Mr. BRYAN FRANKS(ph) (Co-Pilot): Hey, come on, guys, give the other guys a chance. You had your time, you've made your money, you can retire now.
Mr. D'EON: That's one of my co-pilots, Bryan Franks. There was a time when I sounded pretty much like Bryan. Plus, I looked forward to taking my pension and retiring at 60. The only problem is we no longer have a pension to retire on, so we depend on our savings and our 401K plans. For many of us, the deadline, that mandatory retirement, comes too soon.
Mr. JOHN ROGERS(ph) (Airline Pilot): I felt pretty good about that until the retirement went away. Now I need to work past 60 if I could, you know, to support my family.
Mr. D'EON: That's John Rogers, a pilot who's less than a year away from his 60th birthday. I asked him what he plans to do if the FAA doesn't change the rule.
Mr. ROGERS: My wife keeps asking me that every day: what are you going to do? And I don't know.
Mr. D'EON: So older pilots want to stay, younger ones want them to get out of the way. But what about the people who fill up the seats in the back? One question you might ask is at what age is a pilot too old to fly for health reasons?
Dr. PRIEST(ph) (Flight Surgeon): Most pilots are perfectly capable flying to mid '60s. They're not going to keel over and have a heart attack on their 61st birthday.
Mr. D'EON: That's Dr. Priest, my flight surgeon. The FAA requires that he certify my health every six months, and Dr. Priest sees corporate pilots and private pilots too, and they can fly over age 60. So I asked him if he could remember the oldest pilot he'd ever certified.
Dr. PRIEST: Dr. Black, and he was like 90 when he was still flying.
(Soundbite of laughter)
Mr. D'EON: Are you serious?
Dr. PRIEST: Yeah, right.

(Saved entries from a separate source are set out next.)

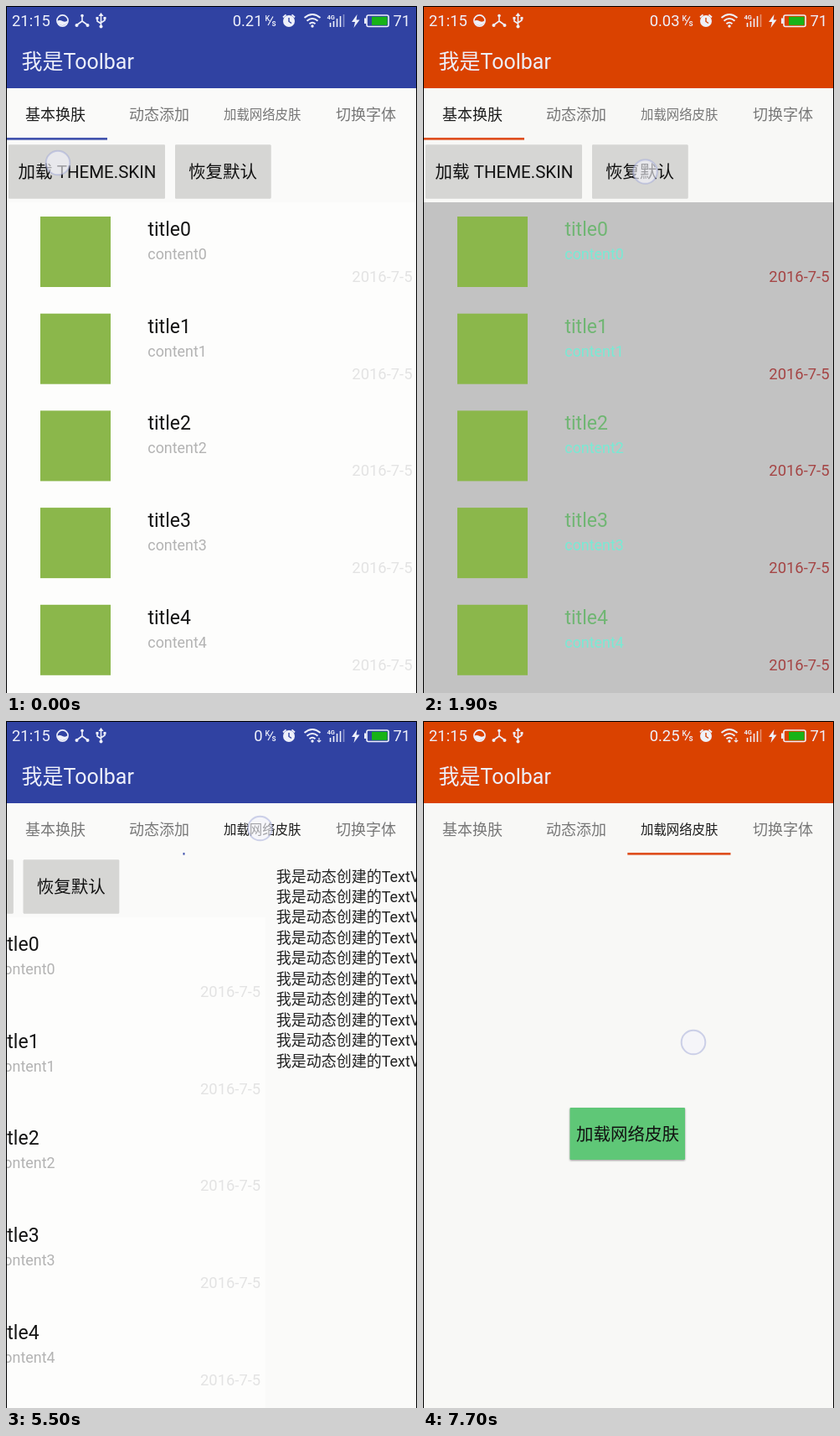
Animation of 491 by 819 pixels, one loop 8000 ms. Source, as an HTML page:

```html
<!DOCTYPE html>
<html lang="zh">
<head>
<meta charset="utf-8">
<title>Skin switch</title>
<style>
  html, body { margin: 0; width: 100%; height: 100%; overflow: hidden; background: #000; }
  svg { display: block; width: 100vw; height: 100vh; }
  text { font-family: Roboto, "Noto Sans CJK SC", "Noto Sans CJK", sans-serif; white-space: pre; }
  #app {
    --bar: #3042a2; --line: #4354ae; --page: #fafaf9; --list: #fdfdfc;
    --title: #141414; --content: #b3b3b3; --date: #e3e3e3; --net: #fafaf9;
  }
  #app.warm {
    --bar: #da4200; --line: #df5020; --page: #f8f8f6; --list: #c2c2c2;
    --title: #70b673; --content: #78ead4; --date: #a54545; --net: #5fc777;
  }
  .bar { fill: var(--bar); }
  .line { fill: var(--line); }
  .page { fill: var(--page); }
  .list { fill: var(--list); }
  .status { font-size: 18.4px; fill: #eef0fa; }
  .tab { fill: #777; }
  .tab.on { fill: #1c1c1c; }
  .title { font-size: 23px; fill: var(--title); }
  .content { font-size: 17.9px; fill: var(--content); }
  .date { font-size: 18.4px; fill: var(--date); text-anchor: end; }
  .label { font-size: 20.5px; fill: #111; }
  .made { font-size: 18px; fill: #222; }
  .btn { fill: #d6d6d4; filter: drop-shadow(0 .5px .6px rgba(0,0,0,.14)); }
  .btn.net { fill: var(--net); filter: drop-shadow(0 1px 1.2px rgba(0,0,0,.4)); }
  .btn.up { filter: drop-shadow(0 2px 2px rgba(0,0,0,.4)); }
  .card { fill: #fafafa; filter: drop-shadow(0 4px 8px rgba(0,0,0,.4)); }
  .icons { fill: none; stroke: #eef0fa; stroke-width: 1.6; }
  .icons .solid { fill: #eef0fa; stroke: none; }
</style>
</head>
<body>
<svg id="app" viewBox="0 0 491 819" preserveAspectRatio="none">
  <defs>
    <clipPath id="btnClip"><rect x="3" y="165" width="187" height="65"/></clipPath>
  </defs>
  <rect class="page" width="491" height="819"/>

  <g id="pager">
    <g id="basic">
      <rect class="list" y="234" width="491" height="585"/>
      <rect id="load" class="btn" x="3" y="165.5" width="187" height="64" rx="1"/>
      <circle id="ripple" clip-path="url(#btnClip)" fill="#000"/>
      <rect class="btn" x="202" y="165.5" width="114.5" height="64" rx="1"/>
      <text class="label" x="14.6" y="205">加载 THEME.SKIN</text>
      <text class="label" x="218" y="205">恢复默认</text>
    </g>
    <g id="dynamic" transform="translate(491)"></g>
    <g transform="translate(982)">
      <rect class="btn net" x="175.5" y="461" width="137.5" height="62" rx="1"/>
      <text class="label" x="183" y="499.5">加载网络皮肤</text>
    </g>
  </g>

  <rect class="page" y="97" width="491" height="64"/>
  <g id="tabs"></g>
  <rect id="marker" class="line" y="157" height="2.7"/>

  <rect class="bar" width="491" height="98"/>
  <text x="18.5" y="75" font-size="25" fill="#eef0fa">我是Toolbar</text>

  <text class="status" x="7" y="24">21:15</text>
  <text id="speed" class="status" x="306.5" y="24" text-anchor="end"></text>
  <text class="status" x="462.5" y="24">71</text>
  <g class="icons">
    <circle cx="67.5" cy="17.5" r="6.6"/>
    <path class="solid" d="M61 18q3-2 6.5 0t6.5-1a6.6 6.6 0 0 1-13 1z"/>
    <path d="M91 10V18L84 23M91 18L98 23"/>
    <circle class="solid" cx="91" cy="11.5" r="1.8"/>
    <circle class="solid" cx="84.5" cy="23" r="2"/>
    <circle class="solid" cx="97.5" cy="23" r="2"/>
    <path d="M113.5 11V25M109 14V18L113.5 21M118 14V17L113.5 20"/>
    <path class="solid" d="M113.5 8l3 4h-6zM107.5 13h3v3h-3zM116.5 13h3v3h-3z"/>
    <circle class="solid" cx="113.5" cy="24.5" r="2"/>

    <text class="solid" x="309.5" y="17.5" font-size="9" font-weight="500">K</text>
    <text class="solid" x="317.5" y="24" font-size="10" font-weight="500">s</text>
    <path d="M313 23L319 12.5" stroke-width="1.2"/>

    <circle cx="338" cy="18" r="6" fill="#eef0fa" stroke-width="2"/>
    <path d="M331 13.5l3.5-3.2M345 13.5l-3.5-3.2" stroke-width="1.8"/>
    <path d="M338 14V18.500L341 20.5" style="stroke:var(--bar)" stroke-width="1.4"/>
    <path d="M356.5 14q9.500-8 19 0M359.500 17.700q6.500-5.500 13 0M362.500 21.200q3.500-3 7 0" stroke-width="2"/>
    <circle class="solid" cx="366" cy="24" r="1.7"/>
    <path id="traffic" d="M374 20V25M371.800 23l2.200 2 2.200-2" stroke-width="1.100"/>
    <text class="solid" x="383.5" y="16" font-size="7.5" font-weight="700">4G</text>
    <path d="M387.5 25V20M391.5 25V18M395.500 25V15M399.500 25V12"/>
    <path d="M403.5 25V10" opacity=".45"/>
    <path class="solid" d="M419.5 10l-6.500 9h4l-1.500 7 7-9.500h-4z"/>
    <rect x="431" y="11" width="26" height="13.5" rx="2"/>
    <path class="solid" d="M428 14.5h2.500v6.500H428z"/>
    <rect x="437" y="12.8" width="18.5" height="10" style="fill:#17b317;stroke:none"/>
  </g>

  <rect id="dim" width="491" height="819"/>
  <g id="dialog">
    <rect class="card" x="31" y="314" width="427.5" height="230" rx="3"/>
    <text x="61.5" y="372" font-size="25.5" fill="#222">换肤中</text>
    <text x="61.5" y="432" font-size="20.5" fill="#6a6a6a">请耐心等待</text>
    <rect x="62" y="472" width="365" height="3.5" fill="#f4bccb"/>
    <text x="61.5" y="506.5" font-size="20.4" fill="#666">0%</text>
    <text x="427.5" y="506.5" font-size="20.4" fill="#666" text-anchor="end">0/100</text>
  </g>

  <circle id="touch" r="14.3" fill="rgba(244,244,250,.62)" stroke="rgba(160,168,215,.5)" stroke-width="2"/>
  <path d="M.5 819V.5H490.5V819" fill="none" stroke="#000"/>
</svg>

<script>
const LOOP = 8000, STEP = 100;
const $ = id => document.getElementById(id);

function add(parent, tag, attrs, text) {
  const el = document.createElementNS('http://www.w3.org/2000/svg', tag);
  for (const key in attrs) el.setAttribute(key, attrs[key]);
  if (text) el.textContent = text;
  parent.appendChild(el);
  return el;
}
const set = (id, attrs) => {
  for (const key in attrs) $(id).setAttribute(key, attrs[key]);
};

for (let i = 0; i < 5; i++) {
  const row = add($('basic'), 'g', { transform: `translate(0 ${i * 115.7})` });
  add(row, 'rect', { x: 41, y: 251, width: 84, height: 84, fill: '#8bb74b' });
  add(row, 'text', { class: 'title', x: 169.5, y: 274 }, 'title' + i);
  add(row, 'text', { class: 'content', x: 169.3, y: 302 }, 'content' + i);
  add(row, 'text', { class: 'date', x: 485.5, y: 329 }, '2016-7-5');
}
for (let i = 0; i < 10; i++)
  add($('dynamic'), 'text', { class: 'made', x: 13, y: 191.5 + i * 24.45 }, '我是动态创建的TextView');

const tabs = [['基本换肤', 23, 18], ['动态添加', 147, 18], ['加载网络皮肤', 260, 15.4], ['切换字体', 394, 18]]
  .map(([name, x, size]) => add($('tabs'), 'text', { x, y: size > 16 ? 135.5 : 134.5, 'font-size': size }, name));

const clamp = v => Math.min(1, Math.max(0, v));
const mix = (a, b, p) => a + (b - a) * p;
const decelerate = p => 1 - (1 - p) ** 5;

// cubic-bezier(.4, 0, .2, 1)
function standard(x) {
  let lo = 0, hi = 1, s = .5;
  for (let i = 0; i < 24; i++) {
    s = (lo + hi) / 2;
    const bx = 1.2 * s * (1 - s) ** 2 + .6 * s * s * (1 - s) + s ** 3;
    if (bx < x) lo = s; else hi = s;
  }
  return x <= 0 ? 0 : x >= 1 ? 1 : s * s * (3 - 2 * s);
}

// from, to, x, y, opacity
const touches = [
  [0, 1400, 62, 187, 1],
  [1900, 3800, 265.5, 197.5, 1],
  [3800, 3900, 265.5, 197.5, .5],
  [4500, 5600, 303.5, 128, 1],
  [6800, 6900, 239, 517, 1],
  [7700, 8000, 323, 383, 1]
];
// time: [dialog opacity, dim opacity]
const dialogs = {
  1400: [.3, .03], 1500: [.77, .08], 1600: [1, .3], 1700: [.6, .25], 1800: [0, .1],
  6900: [.77, .08], 7000: [1, .3], 7100: [.4, .2]
};
// time: [x, radius, opacity]
const ripples = { 1400: [66, 22, .06], 1500: [80, 50, .07], 1600: [92, 85, .05], 1700: [96, 105, .02] };
const speeds = [[7000, '0.25'], [4100, '0'], [1900, '0.03'], [0, '0.21']];
const SLIDE = 5476;

function draw(now) {
  const t = Math.floor(now % LOOP / STEP) * STEP;
  $('app').classList.toggle('warm', t >= 1500 && t < 3700 || t >= 7000);
  $('speed').textContent = speeds.find(s => t >= s[0])[1];
  set('traffic', { opacity: t >= 4100 ? 1 : 0 });

  const slid = t >= SLIDE;
  const scroll = 982 * decelerate(clamp((t - SLIDE) / 600));
  const grow = standard(clamp((t - SLIDE) / 300));
  const left = slid ? mix(211, 244.3, grow) : 1;
  const right = slid ? mix(211, 367.5, grow) : 121;
  set('pager', { transform: `translate(${-scroll})` });
  set('marker', { x: left, width: right - left });
  tabs.forEach((tab, i) => tab.setAttribute('class', i === (slid ? 2 : 0) ? 'tab on' : 'tab'));

  const [alpha, dim] = dialogs[t] || [0, 0];
  set('dialog', { opacity: alpha });
  set('dim', { opacity: dim });

  const [rx, r, ra] = ripples[t] || [0, 0, 0];
  set('ripple', { cx: rx, cy: 197, r, opacity: ra });
  $('load').classList.toggle('up', ra > 0);

  const [, , x, y, opacity] = touches.find(p => t >= p[0] && t < p[1]) || [0, 0, 0, 0, 0];
  set('touch', { cx: x, cy: y, opacity });
}

const start = performance.now();
function tick() {
  draw(performance.now() - start);
  requestAnimationFrame(tick);
}
tick();
</script>
</body>
</html>
```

Mr. D'EON: Okay, wait a minute. Ninety years old? Now that raises another question. I mean, sure, a pilot might be physically fit to fly, so maybe he won't have a heart attack or a stroke in flight. But what about his mental ability to fly? When do pilots start to lose that mental sharpness they need to fly airplanes?
As I said before, corporate pilots can fly over the age of 60. My father-in-law, Jerry, is one of them. He flies a Citation jet for a company in Las Vegas.
JERRY (Pilot): Some pilots at age 45 can't fly worth a damn anymore, as you well know. And then there are others who can continue to fly well reasonably well. Like a friend of mine said, you're getting old, you can't fly. I said, yeah, I don't fly nearly half as well as I used to, but I still fly twice as good as you do.
(Soundbite of laughter)
Mr. D'EON: Of course we have check rides every year, so Jerry wouldn't be flying now if he wasn't up to it. And he really likes flying. The day I talked to him, it was his birthday and he was getting ready to go fly, and that's exactly what he wanted to be doing on his birthday.
JERRY: Number 75. That's hard to believe.
(Soundbite of laughter)
Mr. D'EON: That's right. His 75th birthday. And still flying. It makes retiring at 60 seem pretty early. And it makes you realize, since the ability to fly safely at any given age varies so much on an individual basis, picking an age for mandatory pilot retirement is a complicated issue. If it was up to me, I'd wait to change the rule into the year 2020. It's a nice round number. It has a good ring to it, and also, that's the year I turn 60.
MONTAGNE: That's airline pilot Joe D'Eon. You can listen to his podcasts at his Web site, flywithjoe.com.